So your friend invited you to join LinkedIn, and you signed up. Now what?
Answer: find out which of your friends and colleagues are already signed up. Here’s how to do it.
1. Export your contacts from your e-mail programs, into comma-delimited files. You can do this whether you use Outlook, Lotus Notes, Thunderbird, or any of the popular online e-mail services such as Yahoo, Hotmail, Gmail, and so on.
2. Import your contacts from these comma-delimited files into LinkedIn. To do this, log into LinkedIn and click My Contacts > Other Contacts > Add More Contacts > Other Address Book. That will put you on the Upload Your Contacts File page. Click Browse and select the files you created in step 1 (you’ll have to repeat this procedure for each file you created).
3. LinkedIn will then give you an opportunity to automatically send a LinkedIn invite to each of your contacts that are already LinkedIn members. Chances are, most of your colleagues who use LinkedIn already will readily accept your invitation.
This will give you a great jumpstart for adding people you are connected to via LinkedIn.
I actually pulled out of LinkedIn a couple of years ago. I felt my contact network is too valuable to share. No way I was going to enter ALL my best contacts into the system. No manage all the invites and endorsements and changes. I was deriving basically no value from LinkedIn, other than the ability to poke around and check into what stranger’s resumes and do some competitive research (or social engineering). Then I realized, they could be doing the same to me.

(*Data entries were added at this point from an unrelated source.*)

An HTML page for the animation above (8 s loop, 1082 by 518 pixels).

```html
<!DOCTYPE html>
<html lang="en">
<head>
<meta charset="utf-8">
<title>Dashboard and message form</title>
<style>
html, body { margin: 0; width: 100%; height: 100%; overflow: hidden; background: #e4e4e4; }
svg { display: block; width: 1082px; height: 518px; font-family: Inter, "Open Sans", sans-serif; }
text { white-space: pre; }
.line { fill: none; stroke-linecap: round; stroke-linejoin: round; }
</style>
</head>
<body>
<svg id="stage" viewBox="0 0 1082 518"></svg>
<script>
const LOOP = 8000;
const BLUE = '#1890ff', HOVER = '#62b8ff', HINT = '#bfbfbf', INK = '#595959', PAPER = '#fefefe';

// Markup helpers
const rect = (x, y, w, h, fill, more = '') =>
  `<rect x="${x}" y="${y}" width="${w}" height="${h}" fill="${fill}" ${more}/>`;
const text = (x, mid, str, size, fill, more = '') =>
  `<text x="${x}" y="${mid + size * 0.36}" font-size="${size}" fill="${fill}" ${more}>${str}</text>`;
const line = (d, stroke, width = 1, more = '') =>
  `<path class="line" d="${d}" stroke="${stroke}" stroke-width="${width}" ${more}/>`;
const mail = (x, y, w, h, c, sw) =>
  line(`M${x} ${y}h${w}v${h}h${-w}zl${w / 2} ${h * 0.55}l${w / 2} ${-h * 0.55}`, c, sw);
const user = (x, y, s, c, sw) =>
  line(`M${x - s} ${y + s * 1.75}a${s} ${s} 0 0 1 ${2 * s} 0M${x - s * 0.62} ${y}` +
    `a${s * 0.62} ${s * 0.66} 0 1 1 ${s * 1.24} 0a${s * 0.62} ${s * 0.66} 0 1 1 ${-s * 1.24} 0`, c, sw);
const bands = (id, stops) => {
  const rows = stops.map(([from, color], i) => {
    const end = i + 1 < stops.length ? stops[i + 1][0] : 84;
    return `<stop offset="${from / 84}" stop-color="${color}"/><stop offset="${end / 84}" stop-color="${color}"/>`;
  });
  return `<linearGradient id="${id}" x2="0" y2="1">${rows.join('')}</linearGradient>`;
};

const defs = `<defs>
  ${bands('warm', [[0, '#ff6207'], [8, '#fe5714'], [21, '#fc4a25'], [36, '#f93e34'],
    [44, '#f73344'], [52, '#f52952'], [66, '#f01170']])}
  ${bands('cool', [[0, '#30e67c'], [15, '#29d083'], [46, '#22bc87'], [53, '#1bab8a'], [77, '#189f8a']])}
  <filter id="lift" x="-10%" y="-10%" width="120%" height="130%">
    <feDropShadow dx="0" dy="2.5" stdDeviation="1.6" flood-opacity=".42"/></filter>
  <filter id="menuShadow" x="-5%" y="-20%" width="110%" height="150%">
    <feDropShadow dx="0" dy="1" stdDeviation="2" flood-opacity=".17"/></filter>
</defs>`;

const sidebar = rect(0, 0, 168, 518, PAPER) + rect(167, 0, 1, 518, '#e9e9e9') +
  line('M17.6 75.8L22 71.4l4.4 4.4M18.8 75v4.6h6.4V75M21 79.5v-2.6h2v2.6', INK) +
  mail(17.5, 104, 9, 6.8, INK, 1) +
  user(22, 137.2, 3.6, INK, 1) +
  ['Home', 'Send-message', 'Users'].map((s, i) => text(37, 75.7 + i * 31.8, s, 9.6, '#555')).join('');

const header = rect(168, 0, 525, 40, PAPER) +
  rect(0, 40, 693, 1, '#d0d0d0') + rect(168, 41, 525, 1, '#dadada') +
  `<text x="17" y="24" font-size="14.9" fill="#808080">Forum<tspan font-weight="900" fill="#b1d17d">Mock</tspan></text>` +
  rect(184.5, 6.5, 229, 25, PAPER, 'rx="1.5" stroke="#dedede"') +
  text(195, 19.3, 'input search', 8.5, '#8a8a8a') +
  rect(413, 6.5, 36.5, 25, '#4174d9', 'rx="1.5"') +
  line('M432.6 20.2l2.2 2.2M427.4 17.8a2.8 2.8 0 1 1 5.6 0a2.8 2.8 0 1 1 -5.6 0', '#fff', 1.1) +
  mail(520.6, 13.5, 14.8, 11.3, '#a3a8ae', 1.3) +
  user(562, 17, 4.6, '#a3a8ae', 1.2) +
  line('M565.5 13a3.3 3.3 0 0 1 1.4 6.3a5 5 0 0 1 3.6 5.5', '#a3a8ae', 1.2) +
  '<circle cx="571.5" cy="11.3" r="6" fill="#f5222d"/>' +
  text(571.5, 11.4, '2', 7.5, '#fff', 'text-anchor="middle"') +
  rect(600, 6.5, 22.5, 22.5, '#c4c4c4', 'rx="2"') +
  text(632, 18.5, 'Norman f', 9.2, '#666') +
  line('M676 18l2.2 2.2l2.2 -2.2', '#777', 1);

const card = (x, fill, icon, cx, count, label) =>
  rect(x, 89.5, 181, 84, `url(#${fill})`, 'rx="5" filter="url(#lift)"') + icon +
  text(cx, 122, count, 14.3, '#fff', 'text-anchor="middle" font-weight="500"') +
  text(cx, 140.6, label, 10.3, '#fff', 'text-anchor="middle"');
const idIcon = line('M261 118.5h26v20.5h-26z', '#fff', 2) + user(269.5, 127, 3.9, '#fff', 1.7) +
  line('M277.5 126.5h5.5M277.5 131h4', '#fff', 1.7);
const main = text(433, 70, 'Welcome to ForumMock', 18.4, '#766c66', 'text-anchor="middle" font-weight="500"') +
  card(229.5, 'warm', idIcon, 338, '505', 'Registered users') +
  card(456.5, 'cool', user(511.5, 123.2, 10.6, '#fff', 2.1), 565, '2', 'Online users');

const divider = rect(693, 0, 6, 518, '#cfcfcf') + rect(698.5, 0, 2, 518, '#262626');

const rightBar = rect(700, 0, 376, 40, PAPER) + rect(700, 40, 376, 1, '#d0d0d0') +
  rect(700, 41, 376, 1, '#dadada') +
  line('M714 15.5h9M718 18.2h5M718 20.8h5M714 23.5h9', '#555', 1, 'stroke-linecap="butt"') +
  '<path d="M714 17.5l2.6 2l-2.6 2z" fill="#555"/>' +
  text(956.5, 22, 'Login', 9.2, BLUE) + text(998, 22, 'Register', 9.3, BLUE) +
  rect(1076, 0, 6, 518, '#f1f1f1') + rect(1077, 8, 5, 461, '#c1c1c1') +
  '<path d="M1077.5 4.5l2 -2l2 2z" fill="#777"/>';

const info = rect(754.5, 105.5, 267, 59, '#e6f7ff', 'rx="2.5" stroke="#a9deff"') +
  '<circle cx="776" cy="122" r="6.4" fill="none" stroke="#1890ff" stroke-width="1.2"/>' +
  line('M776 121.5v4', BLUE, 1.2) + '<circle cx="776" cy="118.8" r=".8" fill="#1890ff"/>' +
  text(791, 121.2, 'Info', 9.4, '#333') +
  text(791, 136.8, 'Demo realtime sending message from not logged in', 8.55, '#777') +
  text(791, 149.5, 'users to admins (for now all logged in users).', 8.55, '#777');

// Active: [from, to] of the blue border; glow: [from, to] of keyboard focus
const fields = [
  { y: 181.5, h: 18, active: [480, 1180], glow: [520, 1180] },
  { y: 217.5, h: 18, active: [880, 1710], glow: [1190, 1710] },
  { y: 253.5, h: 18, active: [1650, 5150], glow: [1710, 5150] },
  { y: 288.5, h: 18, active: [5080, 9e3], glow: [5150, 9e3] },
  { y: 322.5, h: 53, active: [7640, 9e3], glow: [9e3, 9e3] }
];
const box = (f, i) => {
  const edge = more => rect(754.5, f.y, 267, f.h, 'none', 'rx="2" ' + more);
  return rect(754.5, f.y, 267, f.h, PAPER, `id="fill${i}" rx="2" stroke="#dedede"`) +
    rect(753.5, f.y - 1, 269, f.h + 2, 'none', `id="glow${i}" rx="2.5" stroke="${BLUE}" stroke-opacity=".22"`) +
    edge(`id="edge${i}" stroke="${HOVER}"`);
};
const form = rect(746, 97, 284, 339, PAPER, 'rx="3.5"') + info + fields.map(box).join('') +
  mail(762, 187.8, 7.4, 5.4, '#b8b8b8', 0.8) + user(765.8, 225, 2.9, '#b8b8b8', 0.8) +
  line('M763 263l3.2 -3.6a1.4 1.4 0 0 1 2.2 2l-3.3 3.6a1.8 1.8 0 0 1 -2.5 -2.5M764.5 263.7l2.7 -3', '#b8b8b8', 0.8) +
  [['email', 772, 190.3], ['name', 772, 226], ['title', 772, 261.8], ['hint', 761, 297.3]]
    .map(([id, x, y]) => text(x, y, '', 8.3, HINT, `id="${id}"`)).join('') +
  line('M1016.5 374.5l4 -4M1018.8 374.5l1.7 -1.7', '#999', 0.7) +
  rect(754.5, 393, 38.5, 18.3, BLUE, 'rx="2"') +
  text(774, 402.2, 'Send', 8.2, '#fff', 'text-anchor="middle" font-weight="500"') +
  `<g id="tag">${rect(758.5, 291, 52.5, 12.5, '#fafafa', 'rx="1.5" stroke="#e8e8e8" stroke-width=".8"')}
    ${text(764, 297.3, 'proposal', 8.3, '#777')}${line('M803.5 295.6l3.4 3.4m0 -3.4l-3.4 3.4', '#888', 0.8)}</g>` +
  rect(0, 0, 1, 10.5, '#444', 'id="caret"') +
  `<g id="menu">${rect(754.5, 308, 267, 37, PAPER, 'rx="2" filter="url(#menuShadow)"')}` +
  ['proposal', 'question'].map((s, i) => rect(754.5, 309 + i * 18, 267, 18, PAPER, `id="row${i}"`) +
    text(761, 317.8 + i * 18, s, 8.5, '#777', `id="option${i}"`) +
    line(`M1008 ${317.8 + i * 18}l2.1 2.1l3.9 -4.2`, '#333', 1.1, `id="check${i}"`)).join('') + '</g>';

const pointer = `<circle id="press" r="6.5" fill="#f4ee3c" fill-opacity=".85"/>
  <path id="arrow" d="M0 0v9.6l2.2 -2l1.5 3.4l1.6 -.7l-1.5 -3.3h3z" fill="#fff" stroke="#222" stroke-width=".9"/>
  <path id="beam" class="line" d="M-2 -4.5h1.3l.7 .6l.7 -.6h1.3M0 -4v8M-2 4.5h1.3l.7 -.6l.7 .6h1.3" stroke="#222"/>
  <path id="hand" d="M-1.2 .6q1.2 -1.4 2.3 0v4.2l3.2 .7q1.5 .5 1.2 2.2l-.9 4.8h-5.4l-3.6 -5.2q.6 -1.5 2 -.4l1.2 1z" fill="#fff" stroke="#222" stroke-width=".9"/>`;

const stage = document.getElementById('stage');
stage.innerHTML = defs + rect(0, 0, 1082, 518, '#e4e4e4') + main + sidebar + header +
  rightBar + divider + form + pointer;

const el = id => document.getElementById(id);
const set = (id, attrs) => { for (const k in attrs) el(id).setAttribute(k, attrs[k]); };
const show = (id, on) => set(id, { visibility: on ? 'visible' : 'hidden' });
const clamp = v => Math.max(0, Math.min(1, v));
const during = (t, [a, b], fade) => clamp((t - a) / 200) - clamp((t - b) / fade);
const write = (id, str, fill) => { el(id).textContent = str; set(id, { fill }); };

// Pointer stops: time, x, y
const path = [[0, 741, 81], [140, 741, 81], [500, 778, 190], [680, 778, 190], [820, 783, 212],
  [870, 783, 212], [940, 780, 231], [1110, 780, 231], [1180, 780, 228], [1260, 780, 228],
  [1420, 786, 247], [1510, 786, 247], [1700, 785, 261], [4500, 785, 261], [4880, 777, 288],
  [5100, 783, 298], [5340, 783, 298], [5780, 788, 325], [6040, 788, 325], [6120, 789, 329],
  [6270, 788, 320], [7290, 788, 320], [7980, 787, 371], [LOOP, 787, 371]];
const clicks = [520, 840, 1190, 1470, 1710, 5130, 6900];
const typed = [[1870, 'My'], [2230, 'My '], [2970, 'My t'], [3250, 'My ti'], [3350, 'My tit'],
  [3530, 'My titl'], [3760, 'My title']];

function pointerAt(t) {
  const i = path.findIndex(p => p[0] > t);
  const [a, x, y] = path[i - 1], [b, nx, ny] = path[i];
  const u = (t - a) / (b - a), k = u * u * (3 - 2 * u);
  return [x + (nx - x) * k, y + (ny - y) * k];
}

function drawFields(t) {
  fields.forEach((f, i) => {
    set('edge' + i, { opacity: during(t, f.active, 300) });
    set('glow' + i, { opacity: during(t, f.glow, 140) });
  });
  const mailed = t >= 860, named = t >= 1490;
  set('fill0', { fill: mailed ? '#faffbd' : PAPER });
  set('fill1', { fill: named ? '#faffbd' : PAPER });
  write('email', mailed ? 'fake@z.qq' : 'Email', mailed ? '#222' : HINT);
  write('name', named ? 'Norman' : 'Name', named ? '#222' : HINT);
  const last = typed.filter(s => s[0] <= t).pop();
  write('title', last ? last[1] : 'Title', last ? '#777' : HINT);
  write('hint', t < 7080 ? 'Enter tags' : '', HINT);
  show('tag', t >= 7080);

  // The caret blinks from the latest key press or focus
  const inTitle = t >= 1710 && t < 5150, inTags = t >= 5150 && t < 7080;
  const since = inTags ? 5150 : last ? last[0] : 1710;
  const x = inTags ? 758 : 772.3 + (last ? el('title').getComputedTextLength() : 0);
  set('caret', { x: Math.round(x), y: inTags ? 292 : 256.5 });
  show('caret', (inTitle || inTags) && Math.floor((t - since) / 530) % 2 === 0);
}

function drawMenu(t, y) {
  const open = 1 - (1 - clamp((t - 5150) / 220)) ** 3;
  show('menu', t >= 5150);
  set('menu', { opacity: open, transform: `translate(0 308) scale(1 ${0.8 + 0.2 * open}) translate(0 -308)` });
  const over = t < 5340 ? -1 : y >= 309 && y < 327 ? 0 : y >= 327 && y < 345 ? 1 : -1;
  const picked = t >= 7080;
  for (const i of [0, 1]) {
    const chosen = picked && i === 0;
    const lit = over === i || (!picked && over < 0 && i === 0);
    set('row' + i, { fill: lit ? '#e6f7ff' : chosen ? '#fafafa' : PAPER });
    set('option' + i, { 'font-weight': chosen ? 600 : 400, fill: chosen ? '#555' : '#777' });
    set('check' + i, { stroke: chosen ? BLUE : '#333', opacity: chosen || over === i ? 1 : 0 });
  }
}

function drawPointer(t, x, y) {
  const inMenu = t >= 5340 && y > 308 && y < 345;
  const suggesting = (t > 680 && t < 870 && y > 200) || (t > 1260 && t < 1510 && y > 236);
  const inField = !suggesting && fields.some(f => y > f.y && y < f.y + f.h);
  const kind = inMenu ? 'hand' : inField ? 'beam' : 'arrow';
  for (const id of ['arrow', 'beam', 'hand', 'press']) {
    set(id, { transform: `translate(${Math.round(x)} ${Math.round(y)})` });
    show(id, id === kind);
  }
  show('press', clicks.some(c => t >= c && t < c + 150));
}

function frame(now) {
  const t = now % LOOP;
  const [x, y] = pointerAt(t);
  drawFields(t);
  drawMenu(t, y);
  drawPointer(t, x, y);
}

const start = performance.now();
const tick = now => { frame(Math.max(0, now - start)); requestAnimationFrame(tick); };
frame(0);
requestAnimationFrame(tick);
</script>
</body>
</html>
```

This guy has even more to say on it:
And this is even better:
Dunsany is a friend and colleague of mine, who’s gone underground, at least in terms of LinkedIn. Dunsany makes a good point. For this reason, I did recently remove several LinkedIn contacts from my list of contacts. I also changed my LinkedIn profile so that my list of contacts is no longer visible, even to my contacts. And I might take out some of the details about my background and activities.
I am still bullish on LinkedIn, but I definitely see abuses and will think twice about its value and potential risks.